Moss faced scrutiny as her star power continued to climb following notable roles inThe Handmaid’s Tale and Mad Men. Many of the reported abuses perpetrated by Scientology “echo the authoritarian tactics of Gilead” in Handmaid’s Tale, the article pointed out.
The interviewer mentioned that some people are already distracted by Moss’ ties to Scientology, which she was unfazed by.
“People can obviously hold in their mind whatever they want to, and I can’t control that. If it’s not that, it’s going to be something else,” she shared, stating the biggest misconception is that it’s “really a closed-off religion.”
The Los Angeles native said Scientology has improved her communication skills, telling critics, “I would just encourage people to find out for themselves.”
Moss even discussed two instances that have become widely reported due to the church’s controversial connection to Hollywood.
In 2017, reports surfaced that Moss left the room during former Scientologist Leah Remini‘s winning speech at the Television Critics Association Awards. “I went to the bathroom,” Moss said, squashing feud rumors. “I wish it was more exciting than that.”
She also addressed the speech she gave while winning her Emmy that year, in which she thanked her mother for showing her that “you can be kind and a f—-ing bad—.”
A former churchgoer later spoke out and said that’s how Scientologists “down the tone scale” to average people amid claims that “cursing in Scientology is almost a sacrament.”
Moss said it was upsetting, adding, “That pissed me off. That was a really, really big moment for me, and it was a big moment for my mom and me. My mom, who has supported me through the years and been such an incredible mother to both me and my brother.

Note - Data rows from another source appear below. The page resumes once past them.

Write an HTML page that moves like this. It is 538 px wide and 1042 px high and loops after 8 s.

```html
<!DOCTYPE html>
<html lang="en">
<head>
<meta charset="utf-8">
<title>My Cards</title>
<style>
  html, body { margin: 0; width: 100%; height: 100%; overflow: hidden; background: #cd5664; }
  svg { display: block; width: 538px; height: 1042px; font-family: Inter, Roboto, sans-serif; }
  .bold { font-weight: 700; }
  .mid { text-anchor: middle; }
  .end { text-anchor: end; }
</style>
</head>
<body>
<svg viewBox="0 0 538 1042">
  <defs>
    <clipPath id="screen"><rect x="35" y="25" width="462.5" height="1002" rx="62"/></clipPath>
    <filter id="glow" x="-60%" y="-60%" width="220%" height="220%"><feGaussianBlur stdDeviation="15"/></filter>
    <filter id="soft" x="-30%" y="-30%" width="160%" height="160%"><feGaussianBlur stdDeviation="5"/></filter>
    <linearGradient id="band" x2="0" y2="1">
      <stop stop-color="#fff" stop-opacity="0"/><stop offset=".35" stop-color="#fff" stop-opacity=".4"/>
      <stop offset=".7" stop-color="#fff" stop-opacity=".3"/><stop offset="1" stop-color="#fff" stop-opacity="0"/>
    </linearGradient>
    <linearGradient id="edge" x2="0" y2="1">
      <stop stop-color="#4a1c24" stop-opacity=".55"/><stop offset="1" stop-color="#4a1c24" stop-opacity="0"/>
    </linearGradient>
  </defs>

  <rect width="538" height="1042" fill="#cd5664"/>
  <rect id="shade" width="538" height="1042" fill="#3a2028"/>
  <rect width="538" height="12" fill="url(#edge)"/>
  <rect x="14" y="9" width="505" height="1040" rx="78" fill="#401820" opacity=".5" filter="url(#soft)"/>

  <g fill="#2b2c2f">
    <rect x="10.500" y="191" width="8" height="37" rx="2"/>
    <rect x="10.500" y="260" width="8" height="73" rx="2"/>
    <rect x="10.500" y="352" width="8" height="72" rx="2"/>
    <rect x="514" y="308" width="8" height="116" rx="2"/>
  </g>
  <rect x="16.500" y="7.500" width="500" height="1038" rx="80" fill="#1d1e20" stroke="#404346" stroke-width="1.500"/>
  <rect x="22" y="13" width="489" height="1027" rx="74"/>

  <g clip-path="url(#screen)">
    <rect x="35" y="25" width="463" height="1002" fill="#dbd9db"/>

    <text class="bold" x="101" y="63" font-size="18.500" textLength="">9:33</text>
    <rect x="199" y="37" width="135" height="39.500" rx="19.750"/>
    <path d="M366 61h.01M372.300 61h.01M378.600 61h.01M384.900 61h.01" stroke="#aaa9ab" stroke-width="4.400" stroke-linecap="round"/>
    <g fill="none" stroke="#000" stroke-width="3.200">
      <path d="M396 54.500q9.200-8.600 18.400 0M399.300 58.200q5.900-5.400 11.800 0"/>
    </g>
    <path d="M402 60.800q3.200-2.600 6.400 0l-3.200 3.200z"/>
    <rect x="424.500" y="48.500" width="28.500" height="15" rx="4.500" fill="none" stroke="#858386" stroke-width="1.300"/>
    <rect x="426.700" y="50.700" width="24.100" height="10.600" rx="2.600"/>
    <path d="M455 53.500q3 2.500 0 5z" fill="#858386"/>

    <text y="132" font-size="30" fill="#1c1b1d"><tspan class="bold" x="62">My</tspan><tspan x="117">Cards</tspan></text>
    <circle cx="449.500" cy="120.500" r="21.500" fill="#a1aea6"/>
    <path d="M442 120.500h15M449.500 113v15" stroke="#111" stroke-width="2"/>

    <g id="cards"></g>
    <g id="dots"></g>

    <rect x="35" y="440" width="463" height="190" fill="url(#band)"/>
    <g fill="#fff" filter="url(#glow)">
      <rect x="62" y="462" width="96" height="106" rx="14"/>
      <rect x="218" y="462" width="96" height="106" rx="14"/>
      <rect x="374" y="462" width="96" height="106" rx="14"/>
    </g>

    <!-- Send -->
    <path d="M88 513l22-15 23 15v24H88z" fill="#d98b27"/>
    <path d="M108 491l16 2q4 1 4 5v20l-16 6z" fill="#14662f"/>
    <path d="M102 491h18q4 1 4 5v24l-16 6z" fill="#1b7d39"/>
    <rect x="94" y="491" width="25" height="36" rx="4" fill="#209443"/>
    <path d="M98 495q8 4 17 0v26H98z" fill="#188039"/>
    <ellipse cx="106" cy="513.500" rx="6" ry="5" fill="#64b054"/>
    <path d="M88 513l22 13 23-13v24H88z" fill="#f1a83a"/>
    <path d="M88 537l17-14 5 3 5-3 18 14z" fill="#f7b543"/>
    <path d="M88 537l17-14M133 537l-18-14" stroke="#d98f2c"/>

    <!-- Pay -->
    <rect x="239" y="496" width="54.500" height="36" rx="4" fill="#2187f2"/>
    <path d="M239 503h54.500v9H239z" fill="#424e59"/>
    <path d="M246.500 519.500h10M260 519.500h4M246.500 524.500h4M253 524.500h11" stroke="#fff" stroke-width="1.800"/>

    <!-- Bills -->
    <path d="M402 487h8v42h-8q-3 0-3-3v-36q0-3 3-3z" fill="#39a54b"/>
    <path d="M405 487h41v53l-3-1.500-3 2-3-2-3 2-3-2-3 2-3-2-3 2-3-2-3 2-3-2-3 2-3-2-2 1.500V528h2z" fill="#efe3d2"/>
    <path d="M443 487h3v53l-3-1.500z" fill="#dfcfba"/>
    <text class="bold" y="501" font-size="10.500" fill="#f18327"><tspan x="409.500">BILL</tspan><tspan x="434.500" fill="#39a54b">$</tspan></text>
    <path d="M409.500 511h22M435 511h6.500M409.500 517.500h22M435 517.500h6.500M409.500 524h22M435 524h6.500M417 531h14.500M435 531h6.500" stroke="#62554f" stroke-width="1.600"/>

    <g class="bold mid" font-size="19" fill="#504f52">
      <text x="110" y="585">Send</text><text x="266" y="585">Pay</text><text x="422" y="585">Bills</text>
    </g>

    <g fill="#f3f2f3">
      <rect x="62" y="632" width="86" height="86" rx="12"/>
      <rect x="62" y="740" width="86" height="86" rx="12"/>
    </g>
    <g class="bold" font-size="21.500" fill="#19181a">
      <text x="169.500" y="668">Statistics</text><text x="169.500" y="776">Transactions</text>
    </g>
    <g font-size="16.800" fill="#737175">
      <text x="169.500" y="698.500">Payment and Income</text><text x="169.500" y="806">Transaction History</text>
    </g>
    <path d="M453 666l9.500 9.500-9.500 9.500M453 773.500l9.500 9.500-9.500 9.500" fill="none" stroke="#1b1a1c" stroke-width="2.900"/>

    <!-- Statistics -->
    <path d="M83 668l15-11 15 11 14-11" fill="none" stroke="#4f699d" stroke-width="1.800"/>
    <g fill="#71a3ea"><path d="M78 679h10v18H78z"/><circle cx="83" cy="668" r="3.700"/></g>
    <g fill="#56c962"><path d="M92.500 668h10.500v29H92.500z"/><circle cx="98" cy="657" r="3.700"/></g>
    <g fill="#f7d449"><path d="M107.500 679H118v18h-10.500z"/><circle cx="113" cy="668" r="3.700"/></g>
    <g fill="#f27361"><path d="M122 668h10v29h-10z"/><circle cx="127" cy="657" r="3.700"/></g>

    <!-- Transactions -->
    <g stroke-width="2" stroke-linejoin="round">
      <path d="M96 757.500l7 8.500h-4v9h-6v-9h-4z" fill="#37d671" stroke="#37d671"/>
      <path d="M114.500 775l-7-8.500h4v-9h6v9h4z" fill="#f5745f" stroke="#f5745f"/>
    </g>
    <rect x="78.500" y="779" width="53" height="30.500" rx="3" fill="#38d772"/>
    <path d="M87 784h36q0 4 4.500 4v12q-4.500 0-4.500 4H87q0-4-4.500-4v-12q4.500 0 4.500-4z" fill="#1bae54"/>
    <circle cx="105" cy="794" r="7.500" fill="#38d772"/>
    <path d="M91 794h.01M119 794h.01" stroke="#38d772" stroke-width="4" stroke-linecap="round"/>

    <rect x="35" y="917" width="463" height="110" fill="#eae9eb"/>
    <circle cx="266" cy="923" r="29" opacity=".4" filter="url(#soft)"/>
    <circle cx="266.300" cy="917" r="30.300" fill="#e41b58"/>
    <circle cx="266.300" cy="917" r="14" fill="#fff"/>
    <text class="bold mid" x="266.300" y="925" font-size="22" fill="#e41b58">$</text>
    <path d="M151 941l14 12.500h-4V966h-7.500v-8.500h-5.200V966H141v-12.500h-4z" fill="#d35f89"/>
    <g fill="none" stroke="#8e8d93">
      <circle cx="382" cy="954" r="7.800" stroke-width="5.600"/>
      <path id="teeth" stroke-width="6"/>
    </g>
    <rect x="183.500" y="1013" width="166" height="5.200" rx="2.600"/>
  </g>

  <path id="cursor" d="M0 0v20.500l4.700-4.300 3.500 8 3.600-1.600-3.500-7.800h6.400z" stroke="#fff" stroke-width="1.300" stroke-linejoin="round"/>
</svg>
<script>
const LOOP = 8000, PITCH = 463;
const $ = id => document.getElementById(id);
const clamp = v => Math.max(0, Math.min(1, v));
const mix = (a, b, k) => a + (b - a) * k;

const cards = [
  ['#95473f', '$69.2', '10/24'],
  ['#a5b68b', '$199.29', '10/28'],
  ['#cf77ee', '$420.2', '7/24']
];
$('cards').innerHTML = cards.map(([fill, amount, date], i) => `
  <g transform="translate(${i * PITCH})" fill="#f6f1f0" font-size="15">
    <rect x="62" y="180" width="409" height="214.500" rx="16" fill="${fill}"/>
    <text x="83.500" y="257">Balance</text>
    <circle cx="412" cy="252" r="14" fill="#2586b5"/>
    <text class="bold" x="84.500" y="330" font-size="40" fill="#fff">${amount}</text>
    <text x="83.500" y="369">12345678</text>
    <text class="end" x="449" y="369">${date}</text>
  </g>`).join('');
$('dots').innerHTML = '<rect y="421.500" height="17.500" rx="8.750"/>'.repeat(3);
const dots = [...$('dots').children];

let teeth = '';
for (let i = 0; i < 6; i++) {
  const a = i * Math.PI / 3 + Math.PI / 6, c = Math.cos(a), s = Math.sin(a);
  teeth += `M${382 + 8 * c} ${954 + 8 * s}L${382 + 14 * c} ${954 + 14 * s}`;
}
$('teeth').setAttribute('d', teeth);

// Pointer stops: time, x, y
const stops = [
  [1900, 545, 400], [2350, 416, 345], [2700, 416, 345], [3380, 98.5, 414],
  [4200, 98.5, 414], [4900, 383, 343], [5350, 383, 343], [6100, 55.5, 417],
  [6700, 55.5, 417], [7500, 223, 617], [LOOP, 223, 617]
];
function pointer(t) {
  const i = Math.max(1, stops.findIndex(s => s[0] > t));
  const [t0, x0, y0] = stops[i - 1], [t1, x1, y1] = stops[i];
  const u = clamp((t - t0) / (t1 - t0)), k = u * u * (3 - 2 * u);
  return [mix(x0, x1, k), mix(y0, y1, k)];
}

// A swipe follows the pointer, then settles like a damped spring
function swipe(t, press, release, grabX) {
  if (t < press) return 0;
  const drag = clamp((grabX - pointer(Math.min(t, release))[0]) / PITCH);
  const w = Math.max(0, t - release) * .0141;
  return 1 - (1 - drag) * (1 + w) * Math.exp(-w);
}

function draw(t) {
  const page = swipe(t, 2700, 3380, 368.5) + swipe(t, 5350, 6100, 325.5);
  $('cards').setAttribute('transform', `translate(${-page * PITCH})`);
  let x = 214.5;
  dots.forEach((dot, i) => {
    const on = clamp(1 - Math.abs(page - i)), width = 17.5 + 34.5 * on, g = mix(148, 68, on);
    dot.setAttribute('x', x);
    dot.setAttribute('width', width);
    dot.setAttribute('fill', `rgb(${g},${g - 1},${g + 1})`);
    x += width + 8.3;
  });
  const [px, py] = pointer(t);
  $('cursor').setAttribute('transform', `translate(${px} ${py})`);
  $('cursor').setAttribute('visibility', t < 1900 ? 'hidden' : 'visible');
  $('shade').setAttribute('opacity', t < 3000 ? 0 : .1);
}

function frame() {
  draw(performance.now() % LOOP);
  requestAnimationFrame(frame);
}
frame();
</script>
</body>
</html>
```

And to tell a lie like that, about that — I didn’t deserve that, and it was wrong.”